» **Directions**:
Please return all lines from the records below that include the string "best".

◆ ◆ ◆

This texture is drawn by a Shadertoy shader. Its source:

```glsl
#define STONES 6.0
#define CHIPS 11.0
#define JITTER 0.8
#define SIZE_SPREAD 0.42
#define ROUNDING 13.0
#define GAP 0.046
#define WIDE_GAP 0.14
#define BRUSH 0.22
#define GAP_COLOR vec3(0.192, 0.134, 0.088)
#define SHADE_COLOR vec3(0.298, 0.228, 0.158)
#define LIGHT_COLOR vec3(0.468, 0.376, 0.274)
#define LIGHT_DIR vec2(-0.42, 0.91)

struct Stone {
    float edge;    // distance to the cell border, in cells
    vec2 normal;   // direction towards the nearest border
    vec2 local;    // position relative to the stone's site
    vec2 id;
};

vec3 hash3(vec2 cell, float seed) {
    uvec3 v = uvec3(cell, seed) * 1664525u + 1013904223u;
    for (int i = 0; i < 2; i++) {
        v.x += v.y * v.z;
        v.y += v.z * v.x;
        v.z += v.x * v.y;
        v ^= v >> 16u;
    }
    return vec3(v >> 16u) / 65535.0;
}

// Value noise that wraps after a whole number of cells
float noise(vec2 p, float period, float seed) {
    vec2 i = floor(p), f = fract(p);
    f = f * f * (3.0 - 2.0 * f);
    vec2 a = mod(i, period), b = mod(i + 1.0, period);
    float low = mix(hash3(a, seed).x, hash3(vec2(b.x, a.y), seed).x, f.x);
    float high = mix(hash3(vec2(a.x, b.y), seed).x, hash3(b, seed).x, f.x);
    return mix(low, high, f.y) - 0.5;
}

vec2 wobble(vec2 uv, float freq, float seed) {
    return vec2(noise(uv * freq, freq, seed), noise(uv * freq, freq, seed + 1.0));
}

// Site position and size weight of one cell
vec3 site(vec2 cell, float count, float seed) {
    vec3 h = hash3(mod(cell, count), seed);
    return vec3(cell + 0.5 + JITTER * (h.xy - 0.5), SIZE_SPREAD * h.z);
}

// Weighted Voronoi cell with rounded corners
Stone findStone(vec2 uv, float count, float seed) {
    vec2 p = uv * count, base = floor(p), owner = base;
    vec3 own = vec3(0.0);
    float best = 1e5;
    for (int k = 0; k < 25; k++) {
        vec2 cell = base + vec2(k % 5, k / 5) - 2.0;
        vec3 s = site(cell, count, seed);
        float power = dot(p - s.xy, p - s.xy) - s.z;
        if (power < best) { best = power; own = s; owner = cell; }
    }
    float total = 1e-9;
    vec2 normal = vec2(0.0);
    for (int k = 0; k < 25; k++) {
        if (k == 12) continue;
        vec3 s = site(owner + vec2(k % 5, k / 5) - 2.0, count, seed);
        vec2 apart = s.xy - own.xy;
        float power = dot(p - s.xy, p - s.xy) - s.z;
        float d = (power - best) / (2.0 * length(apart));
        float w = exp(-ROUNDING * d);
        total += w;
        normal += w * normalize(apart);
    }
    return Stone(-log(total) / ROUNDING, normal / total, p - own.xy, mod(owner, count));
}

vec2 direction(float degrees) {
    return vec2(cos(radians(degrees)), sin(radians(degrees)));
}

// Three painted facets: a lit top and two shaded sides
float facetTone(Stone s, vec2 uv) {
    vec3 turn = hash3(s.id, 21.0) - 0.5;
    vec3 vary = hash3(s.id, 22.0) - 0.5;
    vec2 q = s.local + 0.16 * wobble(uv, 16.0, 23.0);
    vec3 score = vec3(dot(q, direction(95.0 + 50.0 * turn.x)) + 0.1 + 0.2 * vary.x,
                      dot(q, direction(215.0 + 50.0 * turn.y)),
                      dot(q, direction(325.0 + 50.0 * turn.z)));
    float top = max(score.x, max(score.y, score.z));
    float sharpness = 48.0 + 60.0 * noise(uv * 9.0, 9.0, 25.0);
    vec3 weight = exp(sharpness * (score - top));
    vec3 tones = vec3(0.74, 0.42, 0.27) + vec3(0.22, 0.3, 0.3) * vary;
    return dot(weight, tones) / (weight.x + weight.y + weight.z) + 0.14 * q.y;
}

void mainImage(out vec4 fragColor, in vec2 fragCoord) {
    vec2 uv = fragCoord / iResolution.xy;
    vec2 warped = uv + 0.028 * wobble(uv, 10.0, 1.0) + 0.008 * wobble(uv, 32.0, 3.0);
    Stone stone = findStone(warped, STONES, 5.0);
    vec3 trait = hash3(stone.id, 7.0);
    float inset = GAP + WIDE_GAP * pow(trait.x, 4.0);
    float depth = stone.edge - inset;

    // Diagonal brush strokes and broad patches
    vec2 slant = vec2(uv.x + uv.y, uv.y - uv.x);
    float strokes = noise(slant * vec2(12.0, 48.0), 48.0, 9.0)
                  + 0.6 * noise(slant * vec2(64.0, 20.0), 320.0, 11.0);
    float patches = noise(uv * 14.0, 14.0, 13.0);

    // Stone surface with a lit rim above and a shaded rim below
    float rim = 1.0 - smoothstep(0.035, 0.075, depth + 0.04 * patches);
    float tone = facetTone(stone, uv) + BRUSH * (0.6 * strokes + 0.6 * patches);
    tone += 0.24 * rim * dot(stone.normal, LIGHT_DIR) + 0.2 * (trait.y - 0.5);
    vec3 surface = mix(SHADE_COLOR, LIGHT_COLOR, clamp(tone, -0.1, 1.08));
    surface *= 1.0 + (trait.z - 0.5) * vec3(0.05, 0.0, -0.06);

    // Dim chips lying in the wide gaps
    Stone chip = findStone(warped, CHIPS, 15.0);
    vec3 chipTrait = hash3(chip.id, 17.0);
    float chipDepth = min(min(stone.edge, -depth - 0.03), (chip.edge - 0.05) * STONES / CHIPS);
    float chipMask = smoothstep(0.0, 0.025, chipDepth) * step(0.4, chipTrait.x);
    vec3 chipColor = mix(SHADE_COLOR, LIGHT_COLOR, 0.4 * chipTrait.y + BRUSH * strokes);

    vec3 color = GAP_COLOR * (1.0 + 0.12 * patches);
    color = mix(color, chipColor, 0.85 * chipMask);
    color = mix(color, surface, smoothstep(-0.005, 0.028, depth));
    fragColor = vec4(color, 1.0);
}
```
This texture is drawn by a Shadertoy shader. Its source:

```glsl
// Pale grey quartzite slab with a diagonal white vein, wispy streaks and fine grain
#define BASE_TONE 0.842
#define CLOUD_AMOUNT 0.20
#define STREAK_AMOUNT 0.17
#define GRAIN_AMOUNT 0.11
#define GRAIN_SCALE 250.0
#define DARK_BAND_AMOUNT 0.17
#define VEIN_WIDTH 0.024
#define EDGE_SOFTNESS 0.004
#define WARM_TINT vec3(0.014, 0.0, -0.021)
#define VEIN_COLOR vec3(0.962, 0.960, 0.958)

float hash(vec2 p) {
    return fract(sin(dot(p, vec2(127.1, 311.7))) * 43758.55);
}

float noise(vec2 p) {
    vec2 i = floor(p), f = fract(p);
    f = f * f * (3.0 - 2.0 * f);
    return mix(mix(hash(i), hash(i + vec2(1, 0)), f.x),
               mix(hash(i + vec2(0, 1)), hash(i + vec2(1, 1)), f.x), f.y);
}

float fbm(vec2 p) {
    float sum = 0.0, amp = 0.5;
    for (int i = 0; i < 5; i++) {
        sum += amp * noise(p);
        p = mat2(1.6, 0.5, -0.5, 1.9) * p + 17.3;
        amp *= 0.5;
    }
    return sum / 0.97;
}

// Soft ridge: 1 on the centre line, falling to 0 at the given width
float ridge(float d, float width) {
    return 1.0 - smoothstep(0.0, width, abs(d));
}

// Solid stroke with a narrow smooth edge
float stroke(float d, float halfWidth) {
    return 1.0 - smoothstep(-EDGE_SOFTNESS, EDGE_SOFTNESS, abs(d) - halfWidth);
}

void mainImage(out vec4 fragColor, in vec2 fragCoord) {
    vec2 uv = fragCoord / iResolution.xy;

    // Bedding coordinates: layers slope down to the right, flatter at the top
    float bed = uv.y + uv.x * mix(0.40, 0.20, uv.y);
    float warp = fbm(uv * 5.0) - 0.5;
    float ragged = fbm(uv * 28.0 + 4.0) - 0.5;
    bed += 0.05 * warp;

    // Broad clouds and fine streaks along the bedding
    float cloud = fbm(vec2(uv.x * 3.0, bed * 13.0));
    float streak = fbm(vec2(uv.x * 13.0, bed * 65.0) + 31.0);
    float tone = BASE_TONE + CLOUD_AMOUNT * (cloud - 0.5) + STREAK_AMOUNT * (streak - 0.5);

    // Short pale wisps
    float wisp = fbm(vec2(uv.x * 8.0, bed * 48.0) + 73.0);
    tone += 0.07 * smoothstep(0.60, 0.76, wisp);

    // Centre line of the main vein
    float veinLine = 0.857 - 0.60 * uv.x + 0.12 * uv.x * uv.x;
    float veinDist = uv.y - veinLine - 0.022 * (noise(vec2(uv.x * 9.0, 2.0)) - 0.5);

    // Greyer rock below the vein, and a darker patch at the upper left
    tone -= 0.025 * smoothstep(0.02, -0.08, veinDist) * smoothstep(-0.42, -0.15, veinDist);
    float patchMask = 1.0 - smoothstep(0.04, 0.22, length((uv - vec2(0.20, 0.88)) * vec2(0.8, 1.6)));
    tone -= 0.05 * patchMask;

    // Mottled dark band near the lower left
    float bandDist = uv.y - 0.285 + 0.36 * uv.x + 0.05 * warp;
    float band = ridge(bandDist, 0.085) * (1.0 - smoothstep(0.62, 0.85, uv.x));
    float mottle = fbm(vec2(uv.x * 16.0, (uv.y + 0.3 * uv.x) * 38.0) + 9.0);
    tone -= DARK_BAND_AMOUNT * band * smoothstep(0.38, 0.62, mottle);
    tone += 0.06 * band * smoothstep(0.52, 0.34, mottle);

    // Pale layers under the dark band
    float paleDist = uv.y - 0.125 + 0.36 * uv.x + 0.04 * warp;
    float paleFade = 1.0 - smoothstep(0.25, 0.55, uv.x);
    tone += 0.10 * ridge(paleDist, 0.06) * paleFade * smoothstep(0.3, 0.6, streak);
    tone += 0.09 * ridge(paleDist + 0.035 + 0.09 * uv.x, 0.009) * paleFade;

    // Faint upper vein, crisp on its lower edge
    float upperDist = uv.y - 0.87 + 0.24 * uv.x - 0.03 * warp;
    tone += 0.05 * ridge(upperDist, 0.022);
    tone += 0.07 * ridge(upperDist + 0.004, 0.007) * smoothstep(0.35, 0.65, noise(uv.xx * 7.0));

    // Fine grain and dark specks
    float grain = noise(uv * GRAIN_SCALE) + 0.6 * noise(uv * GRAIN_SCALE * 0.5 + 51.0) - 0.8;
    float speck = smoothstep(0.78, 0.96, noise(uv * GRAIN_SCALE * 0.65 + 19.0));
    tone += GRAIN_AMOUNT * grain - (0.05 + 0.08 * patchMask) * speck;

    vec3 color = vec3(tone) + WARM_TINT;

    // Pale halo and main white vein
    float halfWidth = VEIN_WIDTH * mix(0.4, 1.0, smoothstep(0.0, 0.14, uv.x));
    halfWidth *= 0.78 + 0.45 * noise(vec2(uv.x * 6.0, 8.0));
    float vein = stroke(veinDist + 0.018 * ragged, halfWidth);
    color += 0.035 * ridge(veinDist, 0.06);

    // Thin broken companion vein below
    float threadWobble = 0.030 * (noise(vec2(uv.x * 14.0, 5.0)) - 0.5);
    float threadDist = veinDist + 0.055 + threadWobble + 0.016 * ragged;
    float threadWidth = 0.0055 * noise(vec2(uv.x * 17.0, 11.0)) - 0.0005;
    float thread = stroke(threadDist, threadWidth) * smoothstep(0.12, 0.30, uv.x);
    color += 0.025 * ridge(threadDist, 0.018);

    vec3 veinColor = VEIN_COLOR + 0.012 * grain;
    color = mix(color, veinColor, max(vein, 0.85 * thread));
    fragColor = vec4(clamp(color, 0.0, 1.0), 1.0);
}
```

◆ ◆ ◆

» **Your solution**:
    float best = 1e5;
        if (power < best) { best = power; own = s; owner = cell; }
        float d = (power - best) / (2.0 * length(apart));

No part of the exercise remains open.